The tortured attempts to revive Mexicana de Aviacion could cease at the end of June if the remaining bidders prove as feckless as the last two prospective buyers.

June 30 marks the end of Mexicana’s current bankruptcy protection, which was filed in August 2010 and has already been extended by 90 days. General sentiment among people close to the airline suggests that the person assigned to govern the bankruptcy, known in Mexico as the conciliator, will not request a second, and final, extension should the latest prospects fail to prove their ability to finance a $250 million buy out.

The most recent bid, by TG Group, collapsed last week after the consortium failed to prove it has sufficient funds, although speculation that TG started a rumor about American Airlines’ interest in supporting its buyout certainly did not help its cause (Aviation Daily, April 19).

Before TG's arrival, a separate bid by PC Capital also failed because that investment group was unable to provide sufficient evidence that it had funding.
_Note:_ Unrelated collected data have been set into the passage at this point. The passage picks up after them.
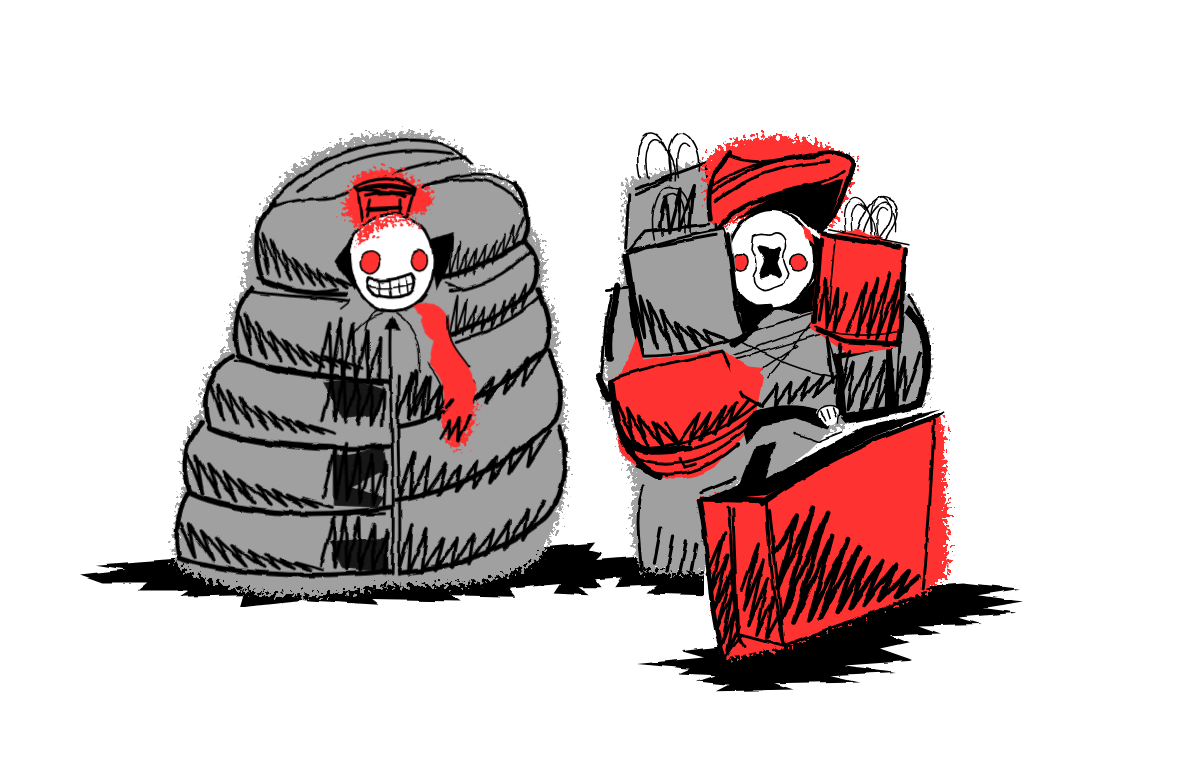
<!DOCTYPE html>
<html lang="en">
<head>
<meta charset="utf-8">
<title>Two winter shoppers, ink sketch</title>
<style>
:root{--paper:#ffffff;--ink:#000000;--grey:#a0a0a0;--red:#ff3131;}
html,body{margin:0;padding:0;overflow:hidden;background:var(--paper);}
.sketch{display:block;width:1200px;height:777px;background:var(--paper);}
.ink{fill:none;stroke:var(--ink);stroke-linecap:round;stroke-linejoin:round;}
.w1{stroke-width:1}.w2{stroke-width:1.8}.w3{stroke-width:3}.w4{stroke-width:4.2}
.grey{fill:var(--grey)}.red{fill:var(--red)}.black{fill:var(--ink)}.white{fill:var(--paper)}
.hatch{stroke-width:2}
</style>
</head>
<body>
<svg class="sketch" viewBox="0 0 750 485.6" role="img" aria-label="Ink sketch of a grinning figure in a giant puffer coat beside a shouting figure in a red hat, loaded with shopping bags">
<defs>
<filter id="spray" x="-10%" y="-10%" width="120%" height="120%">
<feTurbulence type="fractalNoise" baseFrequency=".42" numOctaves="2" seed="4"/>
<feDisplacementMap in="SourceGraphic" scale="15" xChannelSelector="R" yChannelSelector="G"/>
</filter>
<filter id="wobble" x="-5%" y="-5%" width="110%" height="110%">
<feTurbulence type="fractalNoise" baseFrequency=".07" numOctaves="2" seed="9"/>
<feDisplacementMap in="SourceGraphic" scale="3" xChannelSelector="R" yChannelSelector="G"/>
</filter>
<path id="hatch-left" d="M0 0L9 28L5 1L19 31L12 6L29 33L21 12L39 35L30 18L49 36L40 22L58 37L50 26L67 37L59 29L76 38L68 32L84 38"/>
<path id="hatch-right" d="M0 34L8 5L6 36L17 8L14 35L27 13L22 34L35 14L32 32L45 11L42 29L56 8L52 25L66 3L63 20L77-4L74 14L87-10"/>
<path id="hatch-centre" d="M0 33L7 0L8 34L14-3L15 35L22 1L23 36L31 5L31 37L39 9L38 38"/>
<path id="loop-pair" d="M0 26C-5 2 5-8 13 2C19 10 20 18 19 28M5 26C1 8 7-3 14 5C20 12 23 20 22 28M20 28C15 6 22-8 31 1C36 7 38 14 37 22M24 26C21 10 25 1 31 7"/>
</defs>

<g id="ground-shadows" filter="url(#wobble)">
<path class="black" d="M50 359L78 356L60 353L112 349L120 345L340 342L372 339L368 344L376 346L372 350L398 348L405 354L440 357L440 372L404 371L410 366L384 367L388 361L372 362L376 367L361 367L368 372L346 371L350 365L318 368L322 373L282 372L288 376L232 375L236 378L188 375L150 379L152 372L112 373L118 369L86 369L92 364L64 364Z"/>
<path class="black" d="M398 415L440 411L426 407L450 404L490 399L578 366L602 364L638 368L611 372L640 376L614 380L636 383L599 386L613 390L574 391L588 396L556 397L568 402L550 406L570 413L528 416L560 420L519 422L537 426L484 427L496 431L448 432L456 428L435 426L447 422L424 421L431 418Z"/>
</g>

<g id="puffer-figure">
<path class="grey" filter="url(#spray)" d="M172 118C190 92 235 78 266 84C284 88 290 96 294 106C314 106 326 116 330 140C341 150 342 167 339 181C348 196 350 210 347 224C356 248 353 266 352 281C358 305 350 330 336 350C310 368 270 366 240 366C190 378 140 372 109 352C109 330 112 312 116 300C112 280 118 266 126 258C124 242 132 228 143 216C142 201 146 187 152 181C152 160 160 136 172 118Z"/>
<g filter="url(#wobble)">
<path class="black" opacity=".86" d="M202 239L223 238L240 244L236 259L214 262ZM208 285L240 280L242 293L220 304L240 311L236 317L208 316ZM206 338L242 336L243 358L214 355Z"/>
<g class="ink hatch">
<use href="#hatch-left" transform="translate(161 145) scale(.73 .92)"/>
<use href="#hatch-left" transform="translate(149 196) scale(.92 .9)"/>
<use href="#hatch-left" transform="translate(131 239) scale(.93 .84)"/>
<use href="#hatch-left" transform="translate(117 284) scale(1.07 .87)"/>
<use href="#hatch-left" transform="translate(113 327) scale(1.06 .77)"/>
<use href="#hatch-centre" transform="translate(199 202)"/>
<use href="#hatch-centre" transform="translate(201 236) scale(1 .8)"/>
<use href="#hatch-centre" transform="translate(202 280) scale(1 .94)"/>
<use href="#hatch-centre" transform="translate(201 323) scale(1.05 .93)"/>
<use href="#hatch-right" transform="translate(278 144) scale(.57 .83)"/>
<use href="#hatch-right" transform="translate(281 181) scale(.62 .8)"/>
<use href="#hatch-right" transform="translate(249 228) scale(1.05 .93)"/>
<use href="#hatch-right" transform="translate(250 278) scale(1.08 .93)"/>
<use href="#hatch-right" transform="translate(249 323) scale(1.05 .99)"/>
</g>
<g class="ink w3">
<path d="M172 126C159 138 157 158 165 176C180 183 201 184 216 184"/>
<path d="M157 180C146 194 146 210 149 222C169 234 203 237 243 239"/>
<path d="M145 222C130 231 126 249 131 268C151 278 200 283 243 279"/>
<path d="M126 264C113 278 114 294 118 308C153 324 207 323 244 317"/>
<path d="M117 309C110 322 109 338 112 349C143 359 190 362 243 357"/>
<path d="M322 114C331 129 332 143 327 151C313 161 295 169 278 173"/>
<path d="M328 151C339 163 336 176 331 183C315 195 298 205 276 211"/>
<path d="M336 181C346 201 345 212 340 219C314 241 284 260 249 266"/>
<path d="M343 219C353 242 351 256 347 262C326 286 285 307 248 313"/>
<path d="M350 266C358 292 348 318 339 325C317 342 285 356 250 358"/>
</g>
<g class="ink w2">
<path d="M172 125C185 108 211 91 249 88C272 86 285 91 295 102"/>
<path d="M171 129C189 122 204 126 213 122C235 111 257 104 290 98"/>
<path d="M186 119C211 99 246 90 283 96M264 117C283 108 306 105 321 115"/>
<path d="M161 173C184 183 197 184 211 181M155 182C181 186 199 185 218 188"/>
<path d="M265 116C293 109 315 110 326 129M282 182C303 180 320 168 331 157M285 214C310 207 326 196 338 185"/>
<path d="M147 225C175 230 211 236 239 241M130 267C165 280 204 278 240 281M118 307C146 319 189 323 241 321"/>
<path d="M244 200C242 244 248 291 245 358M249 235C247 276 252 320 249 359"/>
</g>
<path class="ink w1" d="M242 193C229 192 226 208 230 231M241 195C224 200 215 214 217 230M248 196C262 205 263 220 262 232M218 189L213 193M279 177L286 180M281 179L288 180"/>
<path class="black" d="M240 205L245 198L250 206Z"/>
</g>
<path class="red" filter="url(#spray)" d="M221 111C232 104 252 104 258 113C264 119 271 118 271 125L266 132L254 134L258 141L226 143L214 133Z"/>
<g filter="url(#wobble)">
<path class="black" d="M222 144L209 164L222 182ZM268 150L283 145L281 166L273 183Z"/>
<path class="white" d="M218 156C220 140 235 134 249 134C264 136 273 151 271 169C269 186 259 194 246 195C228 195 218 176 218 156Z"/>
<path class="ink w2" d="M218 156C221 141 235 133 249 134C265 137 273 151 271 169C269 186 259 194 246 195C228 195 217 176 218 156Z"/>
<path class="ink w2" d="M221 117C235 110 250 110 259 118L254 136M224 121L226 138M229 122C237 120 248 120 253 123M231 125L229 135M250 125L250 133M222 118L257 121"/>
<path class="ink w3" d="M224 119C235 115 246 115 257 119M230 131L250 130"/>
</g>
<path class="red" filter="url(#spray)" d="M224 144C234 133 254 131 263 142C251 137 241 139 235 144L229 150L222 153Z"/>
<g filter="url(#wobble)">
<ellipse class="red" cx="231.5" cy="164" rx="6.3" ry="7.2"/><ellipse class="red" cx="261.500" cy="163" rx="5" ry="6.400"/>
<ellipse class="ink w1" cx="231.500" cy="164" rx="6.300" ry="7.200"/><ellipse class="ink w1" cx="261.500" cy="163" rx="5" ry="6.400"/>
<path class="ink w2" d="M230 174C238 177 249 174 257 171C261 175 259 182 255 184C247 187 238 186 233 183C230 180 229 177 230 174Z"/>
<path class="ink w1" d="M231 179C240 181 249 180 259 177M237 176L238 185M243 176L244 186M249 174L250 185M254 173L255 183"/>
<path class="red" d="M258 192C271 184 283 193 281 207C283 220 297 230 298 244L293 263L285 267L276 260C282 248 276 234 268 227L271 213C266 210 261 203 264 198Z"/>
<path class="ink w1" d="M267 227C277 238 279 248 276 260M280 197C279 214 286 219 293 229"/>
<path class="ink hatch" d="M252 252L260 231L259 259L269 235L267 258L275 241L274 262L283 250"/>
</g>
<path class="red" filter="url(#spray)" d="M276 258L299 253L293 273L286 282L279 274Z"/>
<path class="ink hatch" filter="url(#wobble)" d="M275 274L281 263L280 275L287 261L286 276L294 260"/>
</g>

<g id="shopper-figure">
<g id="coat-and-rear-bags">
<path class="grey" filter="url(#spray)" d="M391 113L443 100L454 147L513 190L567 183C583 199 583 229 578 252L530 264L462 300L440 359L401 357C393 338 396 318 396 301L377 246L380 193L389 177Z"/>
<path class="black" filter="url(#wobble)" d="M457 190L515 186L521 205L507 199L485 193L461 214ZM568 190C584 204 584 232 576 255L529 265L523 258L519 222L555 214Z"/>
<g filter="url(#wobble)">
<path class="grey" d="M562 193C578 204 579 225 573 250L560 254L557 214ZM526 224L554 217L553 254L529 258Z"/>
<g class="ink w2">
<path d="M397 118L443 101M393 121L391 155M393 157L403 145L443 140M441 102L447 143M397 121L418 112"/>
<path d="M568 185C582 201 583 227 574 253M564 190L560 255M521 223L563 214M555 217L554 257"/>
<path d="M382 184C376 206 379 220 375 238M379 181L397 179M402 303C396 324 400 341 401 357"/>
</g>
<path class="ink w4" d="M386 178C384 192 379 208 381 224M374 235L380 249"/>
<path class="ink hatch" d="M526 246L534 226L530 256L545 223L538 258L553 225L546 259L558 231M560 247L566 224L565 250L575 221M412 142L416 123L418 145L425 118L424 144L434 116L431 142"/>
<g class="ink w1">
<use href="#loop-pair" transform="translate(400 85)"/>
<path d="M409 150C405 133 412 113 421 117C431 119 432 133 432 146M414 147C411 133 414 120 421 121C428 123 429 135 428 146"/>
<use href="#loop-pair" transform="translate(529 125) scale(.83 .9)"/>
<path d="M534 150C537 132 548 119 557 125C566 130 556 146 552 152M538 151C541 136 550 123 556 128C561 134 552 146 548 151"/>
</g>
</g>
</g>

<g id="hat">
<path class="red" filter="url(#spray)" d="M440 104C445 88 470 83 492 86C513 87 518 94 533 98C537 110 525 130 522 140L508 135L490 124L456 140L444 137Z"/>
<g filter="url(#wobble)">
<path class="black" d="M459 139C474 124 500 113 527 112C523 128 519 137 511 145L503 139C493 127 474 129 459 139Z"/>
<path class="red" d="M444 139C439 119 444 104 453 97C471 89 492 91 507 96C516 94 529 94 532 100C533 110 519 116 501 118C482 122 463 130 452 142Z"/>
<path class="ink w3" d="M444 137C441 119 446 104 456 96M507 97C522 93 533 97 533 103C529 113 526 132 512 145M449 143C462 127 485 119 512 115"/>
<path class="ink w2" d="M445 121C462 106 487 99 509 98M447 126C466 110 489 103 518 101M455 97C472 105 489 99 507 96M446 116C464 103 481 101 496 99M527 107C520 113 506 116 491 119"/>
</g>
</g>

<g id="shouting-face" filter="url(#wobble)">
<path class="black" d="M457 145L451 176L466 195L480 194L461 178ZM505 144L516 153L511 187L494 194L508 176Z"/>
<ellipse class="white" cx="482" cy="162" rx="27" ry="31"/>
<ellipse class="ink w2" cx="482" cy="162" rx="27" ry="31"/>
<path class="red" d="M501 140L507 144L509 153L504 148Z"/>
<ellipse class="red" cx="462.500" cy="164" rx="5" ry="5.500"/><ellipse class="red" cx="499" cy="164" rx="4.800" ry="5.300"/>
<ellipse class="ink w1" cx="462.500" cy="164" rx="5" ry="5.500"/><ellipse class="ink w1" cx="499" cy="164" rx="4.800" ry="5.300"/>
<path class="ink w1" d="M471 148C476 144 480 149 483 146C489 144 493 150 491 156C488 162 491 166 493 171C491 179 487 177 482 180C476 183 470 178 471 172C475 166 472 160 470 156Z"/>
<path class="black" d="M474 154C478 153 481 158 487 154C490 155 487 162 486 164C487 169 491 172 487 174C483 170 480 173 476 174C473 173 477 168 478 164C478 160 474 158 474 154Z"/>
</g>

<g id="left-arm-bags" filter="url(#wobble)">
<path class="grey" d="M391 160L451 143L457 148L464 211L400 224Z"/>
<path class="grey" d="M453 222L465 207L513 193L524 237L522 251L473 260Z"/>
<path class="ink w2" d="M391 160C411 151 431 147 452 143C458 160 457 190 465 210M390 163C396 181 395 203 402 222M402 222C423 222 448 217 464 210M392 157L447 147M455 146L461 190"/>
<path class="ink hatch" d="M396 184L403 211L400 185L411 217L405 188L420 219L413 194L429 219L422 201L438 218L430 205L446 216L440 207L455 213"/>
<path class="ink w4" d="M391 161C395 178 395 199 401 219M462 193L481 192M458 215L472 205"/>
<path class="ink w1" d="M459 222L514 202M463 213C486 226 501 232 523 236M513 195L480 236M466 209L513 194L525 239M456 226L519 207M465 238L498 216"/>
<path class="red" d="M398 210L389 233L380 238L388 283C399 299 426 305 447 292L471 266L477 235L452 219L402 224Z"/>
<path class="ink w2" d="M381 238C401 229 425 226 452 220L464 247L476 254M383 241C384 264 390 277 401 280C430 279 455 268 474 252M391 278C406 289 448 283 472 258M394 285C419 297 447 287 470 264M398 292C421 302 443 294 461 278M425 287L428 292L434 290"/>
<path class="ink w4" d="M382 240C385 267 391 289 412 298M391 276L408 282L431 280"/>
<path class="ink hatch" d="M386 252L396 276L392 255L405 278L399 260L415 279L408 264L424 278L416 265M424 277L437 258L431 277L444 258L438 275L453 254L446 271L460 251L455 266L468 250"/>
<path class="red" d="M456 228L477 230L470 240L458 246Z"/>
<path class="ink hatch" d="M476 253L486 240L484 254L495 239L493 252L505 236L501 250L514 235L509 248L522 235"/>
</g>

<g id="right-shoulder-bag" filter="url(#wobble)">
<path class="red" d="M512 147L536 143L566 155L561 217L529 221L507 205Z"/>
<path class="ink w3" d="M514 146L562 154M566 156C563 175 565 197 561 216M513 150L509 201M512 206L528 213L561 215"/>
<path class="ink w1" d="M518 143L568 153M510 204C521 210 543 211 562 207M522 148L517 203"/>
<path class="ink hatch" d="M512 200L516 174L517 205L523 181L522 207L529 184M530 207L541 177L536 210L548 174L542 211L556 171L548 212L562 175L554 213L562 188"/>
<path class="ink hatch" d="M517 211L520 239M525 215L522 245M531 219L524 253"/>
</g>

<g id="big-red-bag">
<path class="red" filter="url(#spray)" d="M438 312L478 304L590 261L593 359L579 369L488 405L452 412Z"/>
<g filter="url(#wobble)">
<path class="grey" d="M470 265L515 254L527 261L503 284L471 307L462 300Z"/>
<path class="black" d="M471 257C488 251 511 252 523 262L517 269L498 262L477 266L466 278L464 270ZM463 302L472 279L485 276L478 299L503 286L540 266L588 256L561 267L530 281L480 310L436 314Z"/>
<path class="white" d="M510 258C512 253 518 252 524 255L525 264L517 267Z"/>
<path class="ink w1" d="M511 260C510 254 520 251 525 256L524 265M513 257L516 263M517 256L519 262M521 255L523 261M497 271L511 276L526 270"/>
<path class="red" d="M437 313L478 311L488 404L452 412Z"/>
<path class="red" d="M478 315C519 286 554 272 588 261L579 369L488 404Z"/>
<path class="ink w3" d="M437 313C444 342 442 383 453 412M438 312L477 313M476 315C515 287 551 272 586 260"/>
<path class="ink w2" d="M479 314C481 349 484 379 490 403M455 317C459 351 456 377 463 401M458 318L461 396L465 404M584 263C582 301 580 341 577 368M453 412L463 397L490 404M438 308L460 299M491 403L571 374M590 258L581 263M481 319L490 402"/>
<path class="ink hatch" d="M442 359L453 333L444 371L455 347L446 382L457 357L448 393L458 369L451 404L459 382L455 407L462 392M464 369L474 340L465 382L477 350L468 391L480 361L473 397L483 374L479 399L486 386"/>
<path class="ink" stroke-width="3" d="M484 346L498 323L486 367L508 318L489 385L517 320L496 389L520 335L506 387L530 337L513 386L537 342L523 383L543 348L531 380L552 350L540 378L560 353L550 375L568 357L560 373L574 361"/>
<path class="ink hatch" d="M409 352L413 330M417 356L421 335M425 357L429 338M432 357L435 340"/>
</g>
</g>
</g>
</svg>
</body>
</html>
Part of the buyout must go toward a severance package for staff that is key to Mexicana’s restructuring plan.

Now that TG is gone, the opportunity to buy Mexicana lies with two other bidders, Ivan Barona and Avanza Capital, and both have already proved access to $350 million and €250 million (US$358 million), respectively, according to a source with intimate knowledge of the situation.

The two prospects are either finished with or close to finishing due diligence, depending on the source of information, and the conciliator may consider each bid as soon as next week. If one is approved, it will be passed to Mexico’s Ministry of Transportation and Communications, the Secretaria de Comunicaciones y Transportes, for its own due diligence and approval.

Four more bidders are also preparing offers, although Barona and Avanza are, for now, the most likely candidates for Mexicana.

A source confirms that if a bid is successful, the airline could access up to 15 Airbus narrowbodies immediately to resume service to key U.S. and domestic markets.

But Mexicana has been here before, and failure has plagued each attempt to revive its operation. Now the company is less than two months from complete closure and a second plan has been devised to salvage what is left of Mexico’s once-dominant carrier.

This plan essentially accepts the end of Mexicana as an airline, but recognizes that its maintenance division can support itself financially as a standalone entity. But Mexicana MRO must be spun off before June 30 to avoid exposure to debt obligations at the parent company.

Questions have also been raised about the government’s role in supporting Mexicana, and while this was true just a few weeks ago, it seems as though the government will consider the end of Mexicana despite more than $100 million in back taxes and upwards of $700 million in unpaid fuel bills. Liquidation will also expose Mexicana’s current owner, Tenedora K, to salary obligations.